- **EXERCISE OBJECTIVE**
Return all of the data exactly as written, without the pictures.

(Rendered images with source text)
—————
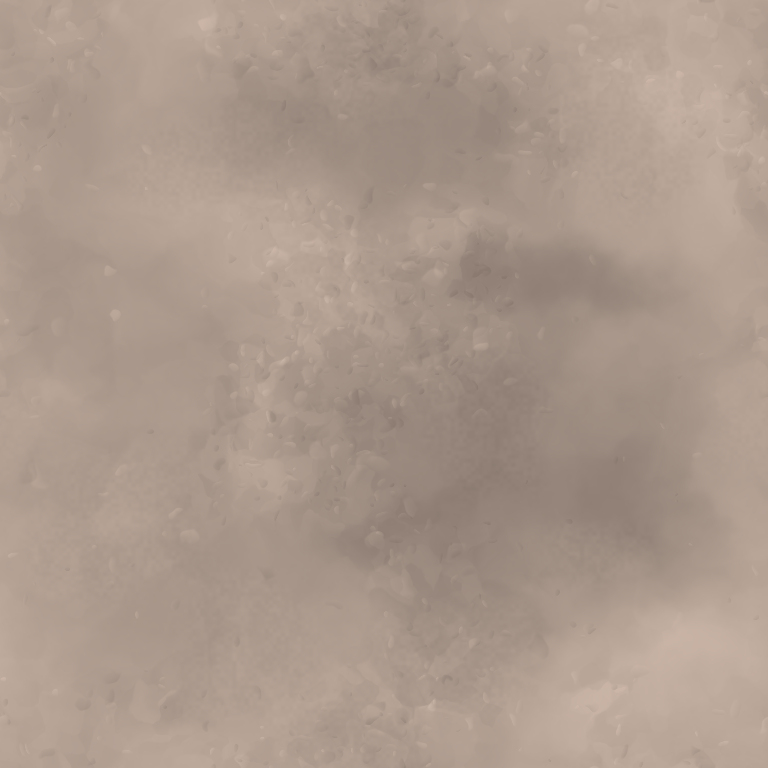
Give the GLSL for this texture, as a Shadertoy shader.

```glsl
float hash(vec2 cell, float seed) {
    vec3 q = fract(vec3(cell.xyx) * 0.1031 + seed * 0.137);
    q += dot(q, q.yzx + 33.33);
    return fract((q.x + q.y) * q.z);
}

// Value noise that wraps after n cells
float noise(vec2 p, float n) {
    vec2 i = floor(p * n), f = fract(p * n);
    f = f * f * (3.0 - 2.0 * f);
    vec2 a = mod(i, n), b = mod(i + 1.0, n);
    return mix(mix(hash(a, n), hash(vec2(b.x, a.y), n), f.x),
               mix(hash(vec2(a.x, b.y), n), hash(b, n), f.x), f.y);
}

float fbm(vec2 p, float n) {
    float sum = 0.0, weight = 0.5;
    for (int i = 0; i < 5; i++) {
        sum += weight * noise(p, n);
        n *= 2.0;
        weight *= 0.5;
    }
    return sum / 0.96875;
}

// Flat-topped elliptical stain, repeated with the tile
float pool(vec2 p, vec2 center, vec2 radius) {
    vec2 d = (fract(p - center + 0.5) - 0.5) / radius;
    return exp(-pow(dot(d, d), 1.6));
}

// Cellular patches of flat tone with narrow soft borders
float patches(vec2 p, float n) {
    vec2 base = floor(p * n);
    float sum = 0.0, total = 0.0;
    for (int y = -1; y <= 1; y++)
    for (int x = -1; x <= 1; x++) {
        vec2 cell = base + vec2(x, y), id = mod(cell, n);
        vec2 d = p * n - cell - vec2(hash(id, 1.0), hash(id, 2.0));
        float w = exp(-30.0 * dot(d, d)) + 1e-9;
        sum += w * hash(id, 3.0);
        total += w;
    }
    return sum / total - 0.5;
}

// Clustered paint dabs, some lit and some shaded
float dabs(vec2 p, float n, float seed) {
    vec2 base = floor(p * n);
    float tone = 0.0;
    for (int y = -1; y <= 1; y++)
    for (int x = -1; x <= 1; x++) {
        vec2 cell = base + vec2(x, y), id = mod(cell, n);
        vec2 d = p * n - cell - vec2(hash(id, seed), hash(id, seed + 1.0));
        float angle = 0.9 + 2.4 * (hash(id, seed + 2.0) - 0.5);
        d = mat2(cos(angle), -sin(angle), sin(angle), cos(angle)) * d;
        vec2 size = vec2(0.2, 0.14) + vec2(0.3, 0.2) * hash(id, seed + 3.0);
        float cluster = smoothstep(0.53, 0.68, fbm(id / n, 5.0));
        float present = step(hash(id, seed + 4.0), 0.03 + 0.6 * cluster);
        float body = 1.0 - smoothstep(0.7, 1.1, length(d / size));
        float shade = hash(id, seed + 5.0) - 0.47 + 0.35 * d.y / size.y;
        tone += present * body * shade;
    }
    return tone;
}

void mainImage(out vec4 fragColor, in vec2 fragCoord) {
    vec2 uv = fragCoord / iResolution.xy;
    vec2 drift = vec2(fbm(uv, 4.0), fbm(uv + 0.37, 4.0)) - 0.5;
    vec2 fray = vec2(fbm(uv, 19.0), fbm(uv + 0.61, 19.0)) - 0.5;
    vec2 p = uv + 0.17 * drift + 0.05 * fray;

    // Broad dark stains and pale clearings
    float tone = 0.70 + 0.75 * (fbm(p, 4.0) - 0.5);
    tone -= 0.52 * pool(p, vec2(0.57, 0.36), vec2(0.23, 0.21));
    tone -= 0.36 * pool(p, vec2(0.83, 0.37), vec2(0.09, 0.15));
    tone -= 0.42 * pool(p, vec2(0.45, 0.84), vec2(0.21, 0.11));
    tone -= 0.42 * pool(p, vec2(0.68, 0.64), vec2(0.16, 0.05));
    tone -= 0.24 * pool(p, vec2(0.09, 0.76), vec2(0.13, 0.17));
    tone += 0.18 * pool(p, vec2(0.32, 0.38), vec2(0.05, 0.13));
    tone += 0.24 * pool(p, vec2(0.86, 0.08), vec2(0.21, 0.13));
    tone += 0.25 * pool(p, vec2(0.86, 0.77), vec2(0.16, 0.15));

    // Brushed patches, strongest in broken areas
    float broken = smoothstep(0.45, 0.65, fbm(uv, 5.0));
    vec2 brushed = uv + 0.09 * drift + 0.04 * fray;
    tone += 0.13 * patches(brushed, 7.0);
    tone += (0.06 + 0.12 * broken) * patches(brushed, 17.0);
    tone += (0.02 + 0.15 * broken) * patches(brushed.yx, 41.0);

    // Flecks and dry stippling
    vec2 ragged = uv + 0.012 * (vec2(noise(uv, 71.0), noise(uv.yx, 67.0)) - 0.5);
    tone += 0.32 * dabs(ragged, 28.0, 5.0) + 0.34 * dabs(ragged, 62.0, 15.0);
    float stipple = smoothstep(0.5, 0.7, noise(p + 0.21, 6.0));
    tone += (0.015 + 0.10 * stipple) * (noise(uv, 190.0) - 0.5);

    vec3 umber = vec3(0.55, 0.488, 0.447);
    vec3 blush = vec3(0.76, 0.681, 0.627);
    fragColor = vec4(mix(umber, blush, clamp(tone, -0.05, 1.15)), 1.0);
}
```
—————
- **WRITTEN ANSWER**
Give the GLSL for this texture, as a Shadertoy shader.

```glsl
float hash(vec2 cell, float seed) {
    vec3 q = fract(vec3(cell.xyx) * 0.1031 + seed * 0.137);
    q += dot(q, q.yzx + 33.33);
    return fract((q.x + q.y) * q.z);
}

// Value noise that wraps after n cells
float noise(vec2 p, float n) {
    vec2 i = floor(p * n), f = fract(p * n);
    f = f * f * (3.0 - 2.0 * f);
    vec2 a = mod(i, n), b = mod(i + 1.0, n);
    return mix(mix(hash(a, n), hash(vec2(b.x, a.y), n), f.x),
               mix(hash(vec2(a.x, b.y), n), hash(b, n), f.x), f.y);
}

float fbm(vec2 p, float n) {
    float sum = 0.0, weight = 0.5;
    for (int i = 0; i < 5; i++) {
        sum += weight * noise(p, n);
        n *= 2.0;
        weight *= 0.5;
    }
    return sum / 0.96875;
}

// Flat-topped elliptical stain, repeated with the tile
float pool(vec2 p, vec2 center, vec2 radius) {
    vec2 d = (fract(p - center + 0.5) - 0.5) / radius;
    return exp(-pow(dot(d, d), 1.6));
}

// Cellular patches of flat tone with narrow soft borders
float patches(vec2 p, float n) {
    vec2 base = floor(p * n);
    float sum = 0.0, total = 0.0;
    for (int y = -1; y <= 1; y++)
    for (int x = -1; x <= 1; x++) {
        vec2 cell = base + vec2(x, y), id = mod(cell, n);
        vec2 d = p * n - cell - vec2(hash(id, 1.0), hash(id, 2.0));
        float w = exp(-30.0 * dot(d, d)) + 1e-9;
        sum += w * hash(id, 3.0);
        total += w;
    }
    return sum / total - 0.5;
}

// Clustered paint dabs, some lit and some shaded
float dabs(vec2 p, float n, float seed) {
    vec2 base = floor(p * n);
    float tone = 0.0;
    for (int y = -1; y <= 1; y++)
    for (int x = -1; x <= 1; x++) {
        vec2 cell = base + vec2(x, y), id = mod(cell, n);
        vec2 d = p * n - cell - vec2(hash(id, seed), hash(id, seed + 1.0));
        float angle = 0.9 + 2.4 * (hash(id, seed + 2.0) - 0.5);
        d = mat2(cos(angle), -sin(angle), sin(angle), cos(angle)) * d;
        vec2 size = vec2(0.2, 0.14) + vec2(0.3, 0.2) * hash(id, seed + 3.0);
        float cluster = smoothstep(0.53, 0.68, fbm(id / n, 5.0));
        float present = step(hash(id, seed + 4.0), 0.03 + 0.6 * cluster);
        float body = 1.0 - smoothstep(0.7, 1.1, length(d / size));
        float shade = hash(id, seed + 5.0) - 0.47 + 0.35 * d.y / size.y;
        tone += present * body * shade;
    }
    return tone;
}

void mainImage(out vec4 fragColor, in vec2 fragCoord) {
    vec2 uv = fragCoord / iResolution.xy;
    vec2 drift = vec2(fbm(uv, 4.0), fbm(uv + 0.37, 4.0)) - 0.5;
    vec2 fray = vec2(fbm(uv, 19.0), fbm(uv + 0.61, 19.0)) - 0.5;
    vec2 p = uv + 0.17 * drift + 0.05 * fray;

    // Broad dark stains and pale clearings
    float tone = 0.70 + 0.75 * (fbm(p, 4.0) - 0.5);
    tone -= 0.52 * pool(p, vec2(0.57, 0.36), vec2(0.23, 0.21));
    tone -= 0.36 * pool(p, vec2(0.83, 0.37), vec2(0.09, 0.15));
    tone -= 0.42 * pool(p, vec2(0.45, 0.84), vec2(0.21, 0.11));
    tone -= 0.42 * pool(p, vec2(0.68, 0.64), vec2(0.16, 0.05));
    tone -= 0.24 * pool(p, vec2(0.09, 0.76), vec2(0.13, 0.17));
    tone += 0.18 * pool(p, vec2(0.32, 0.38), vec2(0.05, 0.13));
    tone += 0.24 * pool(p, vec2(0.86, 0.08), vec2(0.21, 0.13));
    tone += 0.25 * pool(p, vec2(0.86, 0.77), vec2(0.16, 0.15));

    // Brushed patches, strongest in broken areas
    float broken = smoothstep(0.45, 0.65, fbm(uv, 5.0));
    vec2 brushed = uv + 0.09 * drift + 0.04 * fray;
    tone += 0.13 * patches(brushed, 7.0);
    tone += (0.06 + 0.12 * broken) * patches(brushed, 17.0);
    tone += (0.02 + 0.15 * broken) * patches(brushed.yx, 41.0);

    // Flecks and dry stippling
    vec2 ragged = uv + 0.012 * (vec2(noise(uv, 71.0), noise(uv.yx, 67.0)) - 0.5);
    tone += 0.32 * dabs(ragged, 28.0, 5.0) + 0.34 * dabs(ragged, 62.0, 15.0);
    float stipple = smoothstep(0.5, 0.7, noise(p + 0.21, 6.0));
    tone += (0.015 + 0.10 * stipple) * (noise(uv, 190.0) - 0.5);

    vec3 umber = vec3(0.55, 0.488, 0.447);
    vec3 blush = vec3(0.76, 0.681, 0.627);
    fragColor = vec4(mix(umber, blush, clamp(tone, -0.05, 1.15)), 1.0);
}
```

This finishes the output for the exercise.